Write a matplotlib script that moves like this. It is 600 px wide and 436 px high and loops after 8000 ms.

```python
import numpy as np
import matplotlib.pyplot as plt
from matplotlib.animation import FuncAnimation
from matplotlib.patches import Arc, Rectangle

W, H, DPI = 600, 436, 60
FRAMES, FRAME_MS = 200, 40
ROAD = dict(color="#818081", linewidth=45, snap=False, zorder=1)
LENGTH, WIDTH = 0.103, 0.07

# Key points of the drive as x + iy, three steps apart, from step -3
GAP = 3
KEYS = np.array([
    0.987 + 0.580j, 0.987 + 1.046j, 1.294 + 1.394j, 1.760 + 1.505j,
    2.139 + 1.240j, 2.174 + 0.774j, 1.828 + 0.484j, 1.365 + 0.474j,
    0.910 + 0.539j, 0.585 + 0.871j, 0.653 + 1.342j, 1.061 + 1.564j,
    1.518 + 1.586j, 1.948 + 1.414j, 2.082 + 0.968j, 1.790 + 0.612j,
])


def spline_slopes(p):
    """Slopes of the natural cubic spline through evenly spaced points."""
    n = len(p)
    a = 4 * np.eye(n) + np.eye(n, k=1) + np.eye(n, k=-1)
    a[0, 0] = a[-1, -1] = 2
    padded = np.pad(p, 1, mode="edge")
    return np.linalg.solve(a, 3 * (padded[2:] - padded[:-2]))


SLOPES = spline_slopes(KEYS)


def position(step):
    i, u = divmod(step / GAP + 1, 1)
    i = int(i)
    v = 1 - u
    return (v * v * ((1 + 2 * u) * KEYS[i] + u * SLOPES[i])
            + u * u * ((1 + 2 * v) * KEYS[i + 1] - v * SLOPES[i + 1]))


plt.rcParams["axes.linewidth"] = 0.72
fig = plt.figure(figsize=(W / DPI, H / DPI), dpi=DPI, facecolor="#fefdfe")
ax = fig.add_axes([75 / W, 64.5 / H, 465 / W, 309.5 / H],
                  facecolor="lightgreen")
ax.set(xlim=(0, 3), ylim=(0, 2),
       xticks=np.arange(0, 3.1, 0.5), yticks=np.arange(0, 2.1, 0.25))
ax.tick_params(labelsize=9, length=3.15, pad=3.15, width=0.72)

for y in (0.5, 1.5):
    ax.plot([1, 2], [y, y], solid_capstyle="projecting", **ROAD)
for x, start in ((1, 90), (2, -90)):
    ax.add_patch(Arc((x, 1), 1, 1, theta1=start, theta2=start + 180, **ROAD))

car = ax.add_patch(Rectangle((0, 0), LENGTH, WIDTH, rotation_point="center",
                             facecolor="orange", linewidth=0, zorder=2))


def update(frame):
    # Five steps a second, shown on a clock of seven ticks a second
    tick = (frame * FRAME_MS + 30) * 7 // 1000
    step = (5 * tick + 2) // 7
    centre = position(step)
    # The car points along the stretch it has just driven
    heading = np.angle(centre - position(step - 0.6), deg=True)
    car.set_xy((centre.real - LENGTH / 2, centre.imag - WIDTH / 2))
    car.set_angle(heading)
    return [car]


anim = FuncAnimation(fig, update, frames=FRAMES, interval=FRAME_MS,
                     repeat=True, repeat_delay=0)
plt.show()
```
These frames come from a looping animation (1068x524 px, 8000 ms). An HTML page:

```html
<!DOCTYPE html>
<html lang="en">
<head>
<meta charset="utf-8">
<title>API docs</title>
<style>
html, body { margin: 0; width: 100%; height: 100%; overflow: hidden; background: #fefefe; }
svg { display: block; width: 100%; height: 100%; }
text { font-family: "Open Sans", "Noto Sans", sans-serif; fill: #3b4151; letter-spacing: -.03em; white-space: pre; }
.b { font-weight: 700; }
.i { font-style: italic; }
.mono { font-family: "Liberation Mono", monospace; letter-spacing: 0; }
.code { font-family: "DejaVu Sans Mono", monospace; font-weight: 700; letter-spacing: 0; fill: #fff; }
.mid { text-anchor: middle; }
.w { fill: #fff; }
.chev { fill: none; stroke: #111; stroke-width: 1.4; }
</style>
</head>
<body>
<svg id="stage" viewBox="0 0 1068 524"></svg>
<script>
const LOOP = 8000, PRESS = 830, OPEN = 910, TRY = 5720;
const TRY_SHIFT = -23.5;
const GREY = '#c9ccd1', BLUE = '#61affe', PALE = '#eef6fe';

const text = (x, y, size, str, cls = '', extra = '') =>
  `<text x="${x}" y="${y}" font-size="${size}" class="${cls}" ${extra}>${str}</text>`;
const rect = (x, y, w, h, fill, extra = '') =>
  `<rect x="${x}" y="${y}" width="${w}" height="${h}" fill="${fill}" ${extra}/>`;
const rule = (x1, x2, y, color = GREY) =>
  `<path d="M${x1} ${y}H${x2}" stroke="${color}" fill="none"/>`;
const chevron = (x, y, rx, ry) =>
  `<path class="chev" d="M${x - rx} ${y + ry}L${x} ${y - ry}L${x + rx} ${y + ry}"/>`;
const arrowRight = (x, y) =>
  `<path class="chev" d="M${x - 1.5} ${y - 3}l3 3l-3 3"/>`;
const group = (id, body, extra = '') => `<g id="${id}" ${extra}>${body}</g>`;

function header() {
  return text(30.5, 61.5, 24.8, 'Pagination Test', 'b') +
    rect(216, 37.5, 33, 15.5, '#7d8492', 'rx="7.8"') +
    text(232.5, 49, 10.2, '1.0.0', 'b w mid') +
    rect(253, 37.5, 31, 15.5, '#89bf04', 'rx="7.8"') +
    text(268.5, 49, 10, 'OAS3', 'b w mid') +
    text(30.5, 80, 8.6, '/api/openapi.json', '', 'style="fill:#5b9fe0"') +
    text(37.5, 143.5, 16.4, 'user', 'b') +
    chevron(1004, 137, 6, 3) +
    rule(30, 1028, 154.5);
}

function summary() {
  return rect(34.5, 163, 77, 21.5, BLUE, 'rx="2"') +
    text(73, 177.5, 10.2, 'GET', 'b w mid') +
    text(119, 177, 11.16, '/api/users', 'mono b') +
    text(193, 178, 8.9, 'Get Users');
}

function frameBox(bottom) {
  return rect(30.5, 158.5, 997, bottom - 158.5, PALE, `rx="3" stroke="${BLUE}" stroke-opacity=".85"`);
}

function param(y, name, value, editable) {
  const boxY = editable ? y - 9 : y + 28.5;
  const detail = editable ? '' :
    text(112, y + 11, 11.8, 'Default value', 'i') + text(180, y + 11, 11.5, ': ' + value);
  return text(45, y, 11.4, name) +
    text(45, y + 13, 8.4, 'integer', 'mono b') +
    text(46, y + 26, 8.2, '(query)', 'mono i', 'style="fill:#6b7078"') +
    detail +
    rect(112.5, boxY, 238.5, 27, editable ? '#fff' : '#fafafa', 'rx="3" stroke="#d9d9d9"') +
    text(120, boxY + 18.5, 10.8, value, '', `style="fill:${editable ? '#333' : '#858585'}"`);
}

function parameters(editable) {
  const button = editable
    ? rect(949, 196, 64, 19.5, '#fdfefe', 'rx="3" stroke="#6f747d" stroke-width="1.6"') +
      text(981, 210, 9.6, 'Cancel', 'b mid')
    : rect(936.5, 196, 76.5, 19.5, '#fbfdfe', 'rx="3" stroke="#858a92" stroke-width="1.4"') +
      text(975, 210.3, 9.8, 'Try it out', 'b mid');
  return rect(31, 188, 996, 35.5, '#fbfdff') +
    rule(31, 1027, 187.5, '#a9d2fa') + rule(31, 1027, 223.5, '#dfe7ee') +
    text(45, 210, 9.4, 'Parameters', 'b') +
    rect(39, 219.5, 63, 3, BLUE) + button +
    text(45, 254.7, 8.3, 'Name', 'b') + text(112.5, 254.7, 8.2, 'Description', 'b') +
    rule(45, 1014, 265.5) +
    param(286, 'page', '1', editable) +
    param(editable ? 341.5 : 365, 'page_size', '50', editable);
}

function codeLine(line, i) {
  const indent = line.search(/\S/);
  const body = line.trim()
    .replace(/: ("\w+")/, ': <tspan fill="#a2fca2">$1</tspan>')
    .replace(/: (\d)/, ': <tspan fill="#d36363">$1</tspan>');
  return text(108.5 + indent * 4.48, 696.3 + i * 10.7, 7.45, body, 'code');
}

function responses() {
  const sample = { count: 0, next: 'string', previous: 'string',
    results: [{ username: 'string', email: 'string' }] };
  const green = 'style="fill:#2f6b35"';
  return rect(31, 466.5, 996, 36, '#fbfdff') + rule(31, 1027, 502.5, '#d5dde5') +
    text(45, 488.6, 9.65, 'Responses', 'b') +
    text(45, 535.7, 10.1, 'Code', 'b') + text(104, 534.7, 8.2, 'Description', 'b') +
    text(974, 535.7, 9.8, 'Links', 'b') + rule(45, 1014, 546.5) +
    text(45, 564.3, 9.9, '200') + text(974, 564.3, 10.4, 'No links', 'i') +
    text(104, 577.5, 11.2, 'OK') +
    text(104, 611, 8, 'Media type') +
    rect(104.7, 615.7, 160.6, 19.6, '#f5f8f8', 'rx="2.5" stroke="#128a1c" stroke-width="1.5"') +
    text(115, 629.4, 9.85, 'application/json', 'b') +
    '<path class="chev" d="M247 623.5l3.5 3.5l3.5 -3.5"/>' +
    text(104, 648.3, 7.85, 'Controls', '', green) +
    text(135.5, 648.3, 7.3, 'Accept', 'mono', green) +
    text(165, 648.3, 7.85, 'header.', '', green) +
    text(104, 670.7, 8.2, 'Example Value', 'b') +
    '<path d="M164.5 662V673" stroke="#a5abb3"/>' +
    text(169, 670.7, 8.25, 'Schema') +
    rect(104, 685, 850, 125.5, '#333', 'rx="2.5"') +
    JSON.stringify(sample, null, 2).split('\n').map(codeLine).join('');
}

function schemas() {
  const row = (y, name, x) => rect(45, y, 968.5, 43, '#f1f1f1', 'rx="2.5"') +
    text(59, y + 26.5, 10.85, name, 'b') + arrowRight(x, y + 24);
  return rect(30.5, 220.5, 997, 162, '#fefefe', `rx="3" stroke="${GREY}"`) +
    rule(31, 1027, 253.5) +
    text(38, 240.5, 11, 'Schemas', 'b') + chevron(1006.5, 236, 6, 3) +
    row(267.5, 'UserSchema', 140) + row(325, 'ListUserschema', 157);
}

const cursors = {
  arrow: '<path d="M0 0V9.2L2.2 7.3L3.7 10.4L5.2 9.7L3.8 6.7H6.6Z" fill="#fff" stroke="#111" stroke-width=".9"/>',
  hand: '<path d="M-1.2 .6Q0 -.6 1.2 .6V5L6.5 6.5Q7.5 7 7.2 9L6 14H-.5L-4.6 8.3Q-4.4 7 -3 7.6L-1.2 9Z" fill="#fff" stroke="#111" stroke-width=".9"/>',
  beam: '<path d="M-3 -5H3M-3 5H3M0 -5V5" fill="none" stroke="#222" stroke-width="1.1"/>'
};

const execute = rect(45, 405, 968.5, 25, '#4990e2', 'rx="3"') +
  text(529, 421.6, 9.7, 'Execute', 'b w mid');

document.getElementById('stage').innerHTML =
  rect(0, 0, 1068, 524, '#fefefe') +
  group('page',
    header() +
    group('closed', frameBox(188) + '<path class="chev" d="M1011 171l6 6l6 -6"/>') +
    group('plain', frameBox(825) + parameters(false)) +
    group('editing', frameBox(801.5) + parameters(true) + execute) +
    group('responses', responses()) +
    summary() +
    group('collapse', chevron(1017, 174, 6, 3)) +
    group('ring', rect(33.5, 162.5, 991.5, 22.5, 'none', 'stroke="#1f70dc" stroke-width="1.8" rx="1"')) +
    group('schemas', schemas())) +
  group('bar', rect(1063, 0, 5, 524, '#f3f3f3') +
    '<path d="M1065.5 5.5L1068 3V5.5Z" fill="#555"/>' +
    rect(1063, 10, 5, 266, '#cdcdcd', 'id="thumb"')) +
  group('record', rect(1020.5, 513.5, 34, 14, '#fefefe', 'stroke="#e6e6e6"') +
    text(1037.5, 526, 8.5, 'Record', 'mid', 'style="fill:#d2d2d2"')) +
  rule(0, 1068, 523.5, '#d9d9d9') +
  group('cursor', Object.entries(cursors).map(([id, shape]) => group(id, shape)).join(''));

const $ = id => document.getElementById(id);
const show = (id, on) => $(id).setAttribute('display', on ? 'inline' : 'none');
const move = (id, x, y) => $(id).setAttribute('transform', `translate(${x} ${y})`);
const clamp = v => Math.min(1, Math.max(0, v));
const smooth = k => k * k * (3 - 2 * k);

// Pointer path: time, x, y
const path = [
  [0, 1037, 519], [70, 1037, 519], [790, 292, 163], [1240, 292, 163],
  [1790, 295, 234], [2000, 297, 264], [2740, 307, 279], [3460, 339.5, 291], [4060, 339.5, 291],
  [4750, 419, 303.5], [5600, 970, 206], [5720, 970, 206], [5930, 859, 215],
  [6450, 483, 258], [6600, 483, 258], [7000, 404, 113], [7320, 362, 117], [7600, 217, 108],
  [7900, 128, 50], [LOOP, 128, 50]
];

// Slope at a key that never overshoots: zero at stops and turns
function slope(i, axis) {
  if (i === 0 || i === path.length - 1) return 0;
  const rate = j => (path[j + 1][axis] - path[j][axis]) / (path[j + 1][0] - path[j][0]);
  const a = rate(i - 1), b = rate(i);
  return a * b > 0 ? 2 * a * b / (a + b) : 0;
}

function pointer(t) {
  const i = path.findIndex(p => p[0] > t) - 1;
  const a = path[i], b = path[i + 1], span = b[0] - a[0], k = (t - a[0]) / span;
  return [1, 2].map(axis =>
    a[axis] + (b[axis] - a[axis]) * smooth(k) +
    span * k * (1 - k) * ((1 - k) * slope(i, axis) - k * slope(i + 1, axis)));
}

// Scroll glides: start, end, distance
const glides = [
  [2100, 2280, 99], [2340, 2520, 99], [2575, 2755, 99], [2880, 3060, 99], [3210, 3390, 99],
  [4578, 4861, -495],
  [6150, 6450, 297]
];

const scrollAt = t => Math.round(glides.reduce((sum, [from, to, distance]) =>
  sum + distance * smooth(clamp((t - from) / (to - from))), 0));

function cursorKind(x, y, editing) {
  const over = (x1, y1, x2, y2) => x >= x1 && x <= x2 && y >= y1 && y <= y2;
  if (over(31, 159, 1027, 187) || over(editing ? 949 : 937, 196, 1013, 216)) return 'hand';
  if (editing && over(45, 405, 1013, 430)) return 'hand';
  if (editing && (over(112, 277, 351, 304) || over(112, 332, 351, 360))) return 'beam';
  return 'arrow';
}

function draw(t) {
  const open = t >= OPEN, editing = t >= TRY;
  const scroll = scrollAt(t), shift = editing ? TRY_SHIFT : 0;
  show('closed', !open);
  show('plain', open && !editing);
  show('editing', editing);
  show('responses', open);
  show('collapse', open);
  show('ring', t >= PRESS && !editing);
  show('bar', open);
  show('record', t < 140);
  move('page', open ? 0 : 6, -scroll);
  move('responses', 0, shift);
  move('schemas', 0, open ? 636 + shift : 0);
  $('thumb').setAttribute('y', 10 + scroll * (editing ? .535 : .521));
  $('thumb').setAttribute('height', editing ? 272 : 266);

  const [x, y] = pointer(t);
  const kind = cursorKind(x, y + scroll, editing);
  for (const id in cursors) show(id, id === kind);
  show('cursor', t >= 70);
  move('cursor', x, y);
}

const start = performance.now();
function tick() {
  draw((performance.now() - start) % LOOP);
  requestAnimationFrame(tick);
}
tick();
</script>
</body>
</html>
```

## PROBLEM TO SOLVE
Wherever the string "rule" occurs in the records, copy the line it is in.

## WRITTEN ANSWER
const rule = (x1, x2, y, color = GREY) =>
    rule(30, 1028, 154.5);
    rule(31, 1027, 187.5, '#a9d2fa') + rule(31, 1027, 223.5, '#dfe7ee') +
    rule(45, 1014, 265.5) +
  return rect(31, 466.5, 996, 36, '#fbfdff') + rule(31, 1027, 502.5, '#d5dde5') +
    text(974, 535.7, 9.8, 'Links', 'b') + rule(45, 1014, 546.5) +
    rule(31, 1027, 253.5) +
  rule(0, 1068, 523.5, '#d9d9d9') +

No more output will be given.